  • Field Point*   Stratford Shoal (While Stratford Shoal is a Connecticut light, it is viewed by many on their way to and from Long Island.)
  • The North Fork - Horton Point*   Long Beach Bar (Bug Light)*   Gardiner's Point*  Orient Point*   Plum Island*    Little Gull Island*

  • Fisher's Island - Race Rock*   North Dumpling*   Latimer Reef (This is another CT light which happens to be near Long Island.) Block Island - North light and Southeast light (These lights, while actually in Rhode Island, are listed here because of their close proximity to Long Island.)
  • The South Fork -  Montauk Point (includes the museum)*   Cedar Island*   Shinnecock Bay*
  • The South Shore - Fire Island*
  • Chronological Listings of Long Island Lighthouses
  • The Fresnel lens*
  • Long Island's Keepers

  • And much more . . . . . .

    Also don't miss the Montauk Historical Society  - Montauk Lighthouse information Page (631-668-2544. Outside of the area, call 1-888-MTK-POINT).

    - An Interesting Web Site to visit -

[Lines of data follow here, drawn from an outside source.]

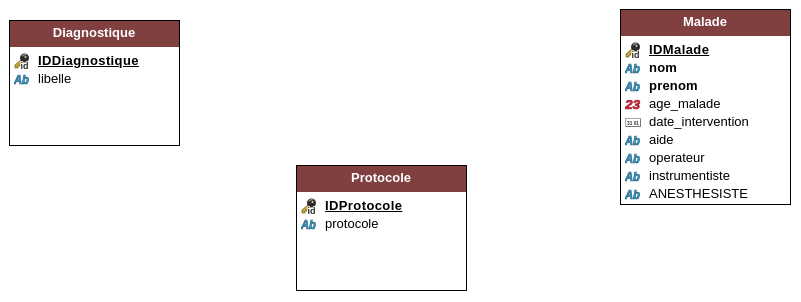
<!DOCTYPE html>
<html lang="fr">
<head>
<meta charset="utf-8">
<title>Modèle de données</title>
<style>
:root {
  --paper: #ffffff;
  --ink: #000000;
  --header: #804040;
  --header-text: #ffffff;
  --text-blue: #3f9fce;
  --text-blue-dark: #1b5878;
  --number-red: #e0333f;
  --number-red-dark: #8d1420;
  --key-gold: #c9a53a;
  --key-dark: #2e2b29;
}
* { box-sizing: border-box; margin: 0; padding: 0; }
body {
  position: relative;
  width: 801px;
  height: 302px;
  overflow: hidden;
  background: var(--paper);
  color: var(--ink);
  font: 13px/18px "Liberation Sans", Arial, sans-serif;
}
.symbols { position: absolute; width: 0; height: 0; }
.entity {
  position: absolute;
  width: 171px;
  border: 1px solid var(--ink);
  background: var(--paper);
}
.diagnostique { left: 9px; top: 20px; height: 126px; }
.protocole { left: 296px; top: 165px; height: 126px; }
.malade { left: 620px; top: 9px; height: 196px; }
.entity h2 {
  height: 26px;
  padding-right: 1px;
  background: var(--header);
  color: var(--header-text);
  font-size: 13px;
  font-weight: 700;
  line-height: 23px;
  text-align: center;
}
.fields { list-style: none; padding: 5px 0 0 4px; }
.fields li { display: flex; align-items: center; gap: 8px; height: 18px; white-space: nowrap; }
.fields svg { flex: none; width: 16px; height: 16px; }
.key span { font-weight: 700; letter-spacing: 0.4px; text-decoration: underline; }
.indexed span { font-weight: 700; letter-spacing: 0.2px; }
</style>
</head>
<body>
<svg class="symbols" aria-hidden="true">
  <defs>
    <symbol id="icon-key" viewBox="0 0 16 16">
      <path d="M8 6 1 12v3h3v-2h2v-2l4-3z" fill="var(--key-gold)" stroke="#6d561c" stroke-width=".7"/>
      <circle cx="10.5" cy="5" r="4.5" fill="var(--key-dark)"/>
      <path d="M8 3q2-2 4-1" fill="none" stroke="#a19a90" stroke-width="1.2"/>
      <circle cx="11.5" cy="4" r="1" fill="#d8d2c8"/>
      <text x="6.5" y="15.5" font-family="Liberation Sans, sans-serif" font-size="9" font-weight="700" fill="var(--key-dark)" stroke="#fff" stroke-width="1.4" paint-order="stroke">id</text>
    </symbol>
    <symbol id="icon-text" viewBox="0 0 16 16">
      <text x="0" y="13" textLength="15" lengthAdjust="spacingAndGlyphs" font-family="Liberation Sans, sans-serif" font-size="13" font-weight="700" font-style="italic" fill="var(--text-blue)" stroke="var(--text-blue-dark)" stroke-width=".7">Ab</text>
    </symbol>
    <symbol id="icon-number" viewBox="0 0 16 16">
      <text x="0" y="12.5" textLength="15" lengthAdjust="spacingAndGlyphs" font-family="Liberation Sans, sans-serif" font-size="13" font-weight="700" font-style="italic" fill="var(--number-red)" stroke="var(--number-red-dark)" stroke-width=".7">23</text>
    </symbol>
    <symbol id="icon-date" viewBox="0 0 16 16">
      <rect x=".5" y="4.5" width="15" height="8" fill="#fff" stroke="#a5a5a5"/>
      <path d="M1 12.5h14.5V5" fill="none" stroke="#777"/>
      <text x="2" y="10.5" textLength="12" lengthAdjust="spacingAndGlyphs" font-family="Liberation Sans, sans-serif" font-size="5.5" font-weight="700" fill="#333">31 01</text>
    </symbol>
  </defs>
</svg>

<section class="entity diagnostique">
  <h2>Diagnostique</h2>
  <ul class="fields">
    <li class="key"><svg aria-hidden="true"><use href="#icon-key"/></svg><span>IDDiagnostique</span></li>
    <li><svg aria-hidden="true"><use href="#icon-text"/></svg><span>libelle</span></li>
  </ul>
</section>

<section class="entity protocole">
  <h2>Protocole</h2>
  <ul class="fields">
    <li class="key"><svg aria-hidden="true"><use href="#icon-key"/></svg><span>IDProtocole</span></li>
    <li><svg aria-hidden="true"><use href="#icon-text"/></svg><span>protocole</span></li>
  </ul>
</section>

<section class="entity malade">
  <h2>Malade</h2>
  <ul class="fields">
    <li class="key"><svg aria-hidden="true"><use href="#icon-key"/></svg><span>IDMalade</span></li>
    <li class="indexed"><svg aria-hidden="true"><use href="#icon-text"/></svg><span>nom</span></li>
    <li class="indexed"><svg aria-hidden="true"><use href="#icon-text"/></svg><span>prenom</span></li>
    <li><svg aria-hidden="true"><use href="#icon-number"/></svg><span>age_malade</span></li>
    <li><svg aria-hidden="true"><use href="#icon-date"/></svg><span>date_intervention</span></li>
    <li><svg aria-hidden="true"><use href="#icon-text"/></svg><span>aide</span></li>
    <li><svg aria-hidden="true"><use href="#icon-text"/></svg><span>operateur</span></li>
    <li><svg aria-hidden="true"><use href="#icon-text"/></svg><span>instrumentiste</span></li>
    <li><svg aria-hidden="true"><use href="#icon-text"/></svg><span>ANESTHESISTE</span></li>
  </ul>
</section>
</body>
</html>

    Specializing in the field of United States Lighthouse Service, Life-Saving Service, Revenue Cutter Service and early Coast Guard. More particularly, it aims to provide various governmental agencies, historical groups, restoration contractors and collectors with information and original artifacts relating to lighthouses, life-saving stations, etc. in their area.
    They have literally thousands of items and pieces of information, from vintage photographs to architectural plans, reports, books and original apparatus and equipment. In addition, we provide research services on the subject, and can offer quality copies of some items (ex. architectural plans) for use by contractors of historical groups to aid in preservation efforts.
    The catalogue comes out every 10 weeks and contains 200-300 original artifacts, plans, books and information. Catalogues are by subscription, which is refundable with your first order. If you would like to receive future issues. They also maintain want lists as Items come and go quite quickly, so that we can keep an eye out for your particular wants.